Publiceret: 29.09.2016Af Peter G. H. Madsen mail
Thousands of Danes have rented out their apartments on Airbnb. Yet more have earned money by offering a lift in their car on GoMore. But only very few businesses have shared their machinery with others.
But figures published by the Confederation of Danish Industry show that if businesses realised the full commercial potential of the sharing economy, they would be able to boost prosperity in Denmark by almost DKK 4 billion – while a partial and more realistic realisation of this potential may amount to something like DKK 1.7 billion.
One of the companies already in the thick of the sharing economy is Thermo Fisher Scientific in Roskilde.
The company produces disposable plastic products for the healthcare sector. These products need to be 100% sterile. To achieve this, the company uses a gamma ray irradiation facility to irradiate its plastic products.
Thermo Fisher Scientific started sharing the facility with other businesses about a year ago.
“In principle, other businesses’ need for gamma ray irradiation need not concern us. But by sharing our facilities, we help these other businesses, ourselves and society at large,” says Site Manager Torben R. Strand who believes that the advent of the sharing economy among consumers means that it is natural to extend it into the business community.
“But, of course, we don’t do it just to be nice. We have decided to expand our facility to allow us to double our irradiation capacity. This is something we have done because it makes good business sense.”
According to a survey of members of the Confederation of Danish Industry’s business panel, currently about 30% of businesses have a surplus capacity of machinery and buildings.
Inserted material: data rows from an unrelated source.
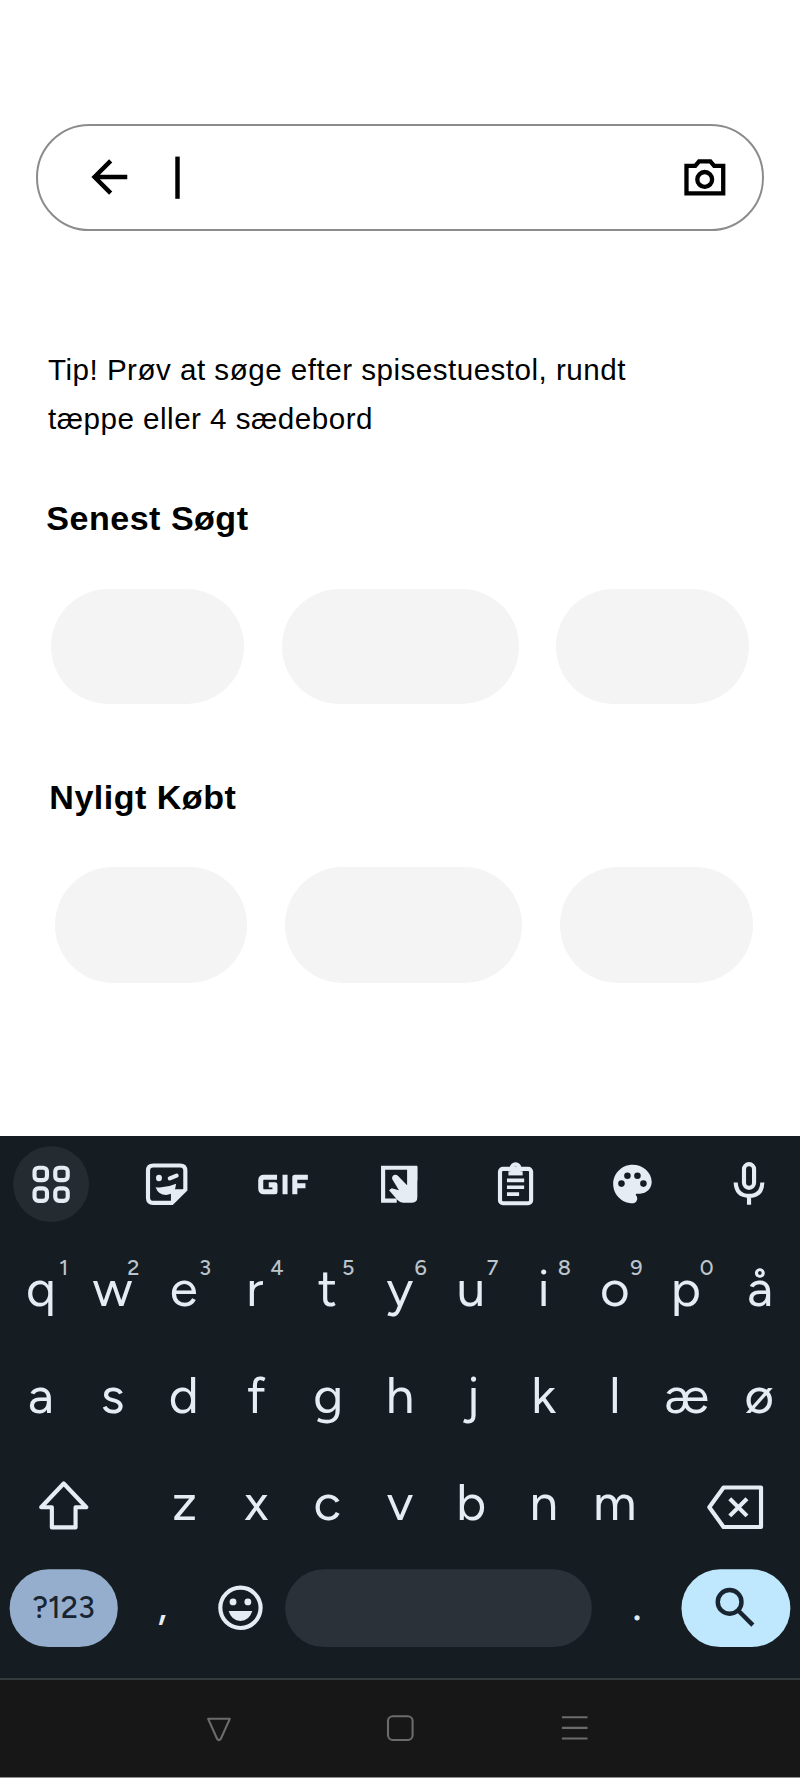
<!DOCTYPE html>
<html lang="da">
<head>
<meta charset="utf-8">
<title>Søg</title>
<link rel="stylesheet" href="https://fonts.googleapis.com/css2?family=Arimo:wght@400;700&amp;family=Figtree:wght@400;500;600&amp;display=swap">
<style>
:root {
  --u: calc(800px / 540);
  --paper: #ffffff;
  --ink: #000000;
  --outline: #8c8c8c;
  --chip: #f4f4f4;
  --board: #151d22;
  --board-raised: #242c32;
  --space-key: #2a3138;
  --key-ink: #e6ecf4;
  --key-hint: #bcc5cc;
  --mode-key: #95aece;
  --search-key: #bfe8ff;
  --dark-ink: #182430;
  --nav: #171717;
  --nav-line: #3d4346;
  --nav-icon: #6c6c6c;
}
* { margin: 0; padding: 0; box-sizing: border-box; }
html, body { width: 800px; height: 1779px; overflow: hidden; background: var(--paper); }
.screen { position: relative; width: 800px; height: 1779px; overflow: hidden; background: var(--paper); color: var(--ink); font-family: "Arimo", Arial, sans-serif; letter-spacing: .03em; }
.search-bar { position: absolute; left: calc(24 * var(--u)); top: calc(84 * var(--u)); width: calc(492 * var(--u)); height: calc(72 * var(--u)); border: 2px solid var(--outline); border-radius: calc(36 * var(--u)); }
.search-bar svg { position: absolute; left: -2px; top: -2px; width: calc(492 * var(--u)); height: calc(72 * var(--u)); }
.tip, .section-title { position: absolute; white-space: nowrap; }
.tip { left: calc(32.4 * var(--u)); top: calc(233.6 * var(--u)); font-size: calc(20 * var(--u)); line-height: calc(33 * var(--u)); }
.section-title { font-size: calc(23 * var(--u)); line-height: calc(30 * var(--u)); font-weight: 700; }
.recent .section-title { left: calc(31.3 * var(--u)); top: calc(335 * var(--u)); }
.bought .section-title { left: calc(33.3 * var(--u)); top: calc(523 * var(--u)); }
.chips { position: absolute; display: flex; gap: calc(25.5 * var(--u)); list-style: none; }
.recent .chips { left: calc(34.6 * var(--u)); top: calc(397.3 * var(--u)); }
.bought .chips { left: calc(37 * var(--u)); top: calc(585.3 * var(--u)); }
.chip { width: calc(130 * var(--u)); height: calc(78 * var(--u)); border-radius: calc(39 * var(--u)); background: var(--chip); }
.chip-wide { width: calc(160 * var(--u)); }
.keyboard { position: absolute; left: 0; top: calc(767 * var(--u)); width: 800px; height: calc(434 * var(--u)); letter-spacing: 0; font-family: "Figtree", "Google Sans", sans-serif; }
.letters { font-size: 34.5px; text-anchor: middle; fill: var(--key-ink); }
.hints { font-size: 14.5px; font-weight: 500; text-anchor: middle; fill: var(--key-hint); }
.line { fill: none; stroke: var(--key-ink); stroke-width: 2.8; }
.solid { fill: var(--key-ink); }
.nav-icons { fill: none; stroke: var(--nav-icon); stroke-width: 1.4; }
</style>
</head>
<body>
<main class="screen">
  <div class="search-bar">
    <svg viewBox="24 84 492 72" fill="none" stroke="#000" stroke-width="3" aria-hidden="true">
      <path class="back-arrow" d="M85.6 119.8H64M74.4 108.9L63.5 119.8L74.4 130.7"/>
      <path class="caret" d="M119.5 106V134.5"/>
      <g class="camera" stroke-width="2.9">
        <path d="M463.1 112.3H469L471.6 109.2H479.2L481.8 112.3H487.9V130.8H463.1Z"/>
        <circle cx="475.4" cy="121.4" r="5"/>
      </g>
    </svg>
  </div>

  <p class="tip">Tip! Prøv at søge efter spisestuestol, rundt<br>tæppe eller 4 sædebord</p>

  <section class="recent">
    <h2 class="section-title">Senest Søgt</h2>
    <ul class="chips"><li class="chip"></li><li class="chip chip-wide"></li><li class="chip"></li></ul>
  </section>

  <section class="bought">
    <h2 class="section-title">Nyligt Købt</h2>
    <ul class="chips"><li class="chip"></li><li class="chip chip-wide"></li><li class="chip"></li></ul>
  </section>

  <svg class="keyboard" viewBox="0 767 540 434" role="img" aria-label="Tastatur">
    <defs>
      <rect id="tile" width="8.4" height="8.4" rx="2.6"/>
    </defs>
    <rect y="767" width="540" height="367" fill="var(--board)"/>

    <g class="toolbar">
      <circle cx="34.5" cy="799.5" r="25.6" fill="var(--board-raised)"/>
      <g class="line" stroke-width="2.6">
        <use href="#tile" x="23.3" y="788.4"/>
        <use href="#tile" x="37.3" y="788.4"/>
        <use href="#tile" x="23.3" y="802.4"/>
        <use href="#tile" x="37.3" y="802.4"/>
      </g>
      <g class="sticker">
        <path class="line" d="M103.4 786.9H121.6Q125.1 786.9 125.1 790.4V803.2L116 812.1H103.4Q99.9 812.1 99.9 808.6V790.4Q99.9 786.9 103.4 786.9Z"/>
        <path class="solid" d="M115.4 812.6V806Q115.4 803 118.4 803H125.6Z"/>
        <ellipse class="solid" cx="107.3" cy="795.3" rx="2" ry="2.2"/>
        <path class="line" stroke-linecap="round" d="M114.6 795.6L119.2 793.7"/>
        <path class="solid" d="M105 801.6Q112 802.4 118.9 799.3Q118.3 806.6 112.2 806.9Q106.9 806.9 105 801.6Z"/>
      </g>
      <path class="line gif" stroke-width="3.4" style="stroke-width:3.4" stroke-linejoin="round" d="M187 794.8H178.2Q176 794.8 176 797V802.4Q176 804.6 178.2 804.6H185.6V800H181.4M192.4 793.1V806.3M199 806.3V794.8H207.8M199 800.6H206.2"/>
      <g class="one-handed">
        <path class="line" d="M267.8 810.6H258.6V788.4H280.3V797"/>
        <path class="solid" d="M265.2 793.8Q267 792.4 268.7 794L274.8 800.2V788H281.7V808.4Q281.7 812 278.2 812H272.2Q269.9 812 268.3 810.2L262.6 803.6L264.4 802.2L269.3 803.7L264.8 796.2Q264.3 794.8 265.2 793.8Z"/>
      </g>
      <g class="clipboard line">
        <rect x="337.5" y="789.2" width="21" height="23.2" rx="2"/>
        <path d="M342.2 797H353.8M342.2 801.6H353.8M342.2 806.2H350.4" stroke-width="2.5"/>
        <circle cx="348" cy="788.8" r="2.6"/>
        <path d="M343.2 792.2H352.8"/>
      </g>
      <g class="palette" transform="translate(411.3 783.8) scale(1.3)">
        <path class="solid" d="M12 2C6.49 2 2 6.49 2 12s4.49 10 10 10c1.38 0 2.5-1.12 2.5-2.5 0-.61-.23-1.2-.64-1.67-.08-.1-.13-.21-.13-.33 0-.28.22-.5.5-.5H16c3.31 0 6-2.69 6-6 0-4.96-4.49-9-10-9z"/>
        <g fill="var(--board)"><circle cx="6.3" cy="11.8" r="1.7"/><circle cx="9.4" cy="7.7" r="1.7"/><circle cx="14.6" cy="7.7" r="1.7"/><circle cx="17.7" cy="11.8" r="1.7"/></g>
      </g>
      <g class="microphone line">
        <rect x="502.2" y="786" width="6.8" height="16" rx="3.4"/>
        <path d="M496.6 798.4Q497 807.4 505.6 807.4Q514.200 807.4 514.6 798.4M505.6 807.4V813.4"/>
      </g>
    </g>

    <g class="letters">
      <text y="882" x="27.500 76 124 172 221 270 318 367 415 463 513">qwertyuiopå</text>
      <text y="954" x="27.500 76 124 173 221.500 270 319 367 415 463.500 512.500">asdfghjklæø</text>
      <text y="1026" x="124.500 173 221 270 318 367 415">zxcvbnm</text>
      <text y="1094" x="109.500 430" font-size="31">,.</text>
    </g>
    <text class="hints" y="861" x="43 90 138.500 187 235 284 332.500 381 429.500 477">1234567890</text>

    <g class="shift line" stroke-linejoin="round">
      <path d="M43 1001.6L58.200 1017.6H51V1031.2H35V1017.6H27.800Z"/>
    </g>
    <g class="backspace line" stroke-linejoin="round">
      <path d="M488.4 1004.300H513.700V1030.900H488.4L478.800 1017.6Z"/>
      <path d="M492.600 1011.800L504.200 1023.400M504.200 1011.800L492.600 1023.400"/>
    </g>

    <g class="bottom-row">
      <rect x="6.500" y="1059.500" width="73" height="52.500" rx="26.200" fill="var(--mode-key)"/>
      <text x="43" y="1092.500" font-size="20.500" font-weight="500" text-anchor="middle" textLength="42" lengthAdjust="spacingAndGlyphs" fill="var(--dark-ink)">?123</text>
      <g class="smiley">
        <circle class="line" cx="162.300" cy="1085.500" r="13.600"/>
        <circle class="solid" cx="157.300" cy="1081.500" r="2.300"/>
        <circle class="solid" cx="167.300" cy="1081.500" r="2.300"/>
        <path class="solid" d="M154.300 1087.600H170.300Q168.200 1094.300 162.300 1094.300Q156.400 1094.300 154.300 1087.600Z"/>
      </g>
      <rect x="192.500" y="1059.500" width="207" height="52.500" rx="26.200" fill="var(--space-key)"/>
      <rect x="460" y="1059.500" width="73.500" height="52.500" rx="26.200" fill="var(--search-key)"/>
      <g fill="none" stroke="var(--dark-ink)" stroke-width="3">
        <circle cx="492.500" cy="1081.500" r="8"/>
        <path d="M498.300 1087.300L508.200 1097.200"/>
      </g>
    </g>

    <g class="system-nav">
      <rect y="1133" width="540" height="67" fill="var(--nav)"/>
      <rect y="1133" width="540" height="1.100" fill="var(--nav-line)"/>
      <g class="nav-icons" stroke-linejoin="round">
        <path d="M140.500 1160.400H155.100L149 1174Q147.800 1175.600 146.600 1174Z"/>
        <rect x="261.900" y="1158.700" width="16.600" height="16" rx="3.200"/>
        <path d="M379.300 1159.300H396.600M379.300 1166.500H396.600M379.300 1173.700H396.600"/>
      </g>
    </g>
  </svg>
</main>
</body>
</html>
But only 26% of this surplus capacity is shared with other businesses.
“That is why the potential for sharing even more among businesses is there,” believes Deputy Director Kent Damsgaard from the Confederation of Danish Industry.
“The sharing economy could become a good deal both for the business community and wider society – simply because more businesses and more employees gaining access to the latest and best equipment will provide customers with enhanced solutions. So it’s just a matter of getting it up and running,” he says.
Many of the businesses taking part in the Confederation of Danish Industry’s survey are calling for technology platforms to help them utilise the sharing economy in their businesses.
“A greater penetration of sharing economy platforms would also help to give things a kick-start. If it becomes easy for businesses to offer their machinery and hire other people’s, thinking like a sharing economy will become a great deal more attractive,” says Kent Damsgaard.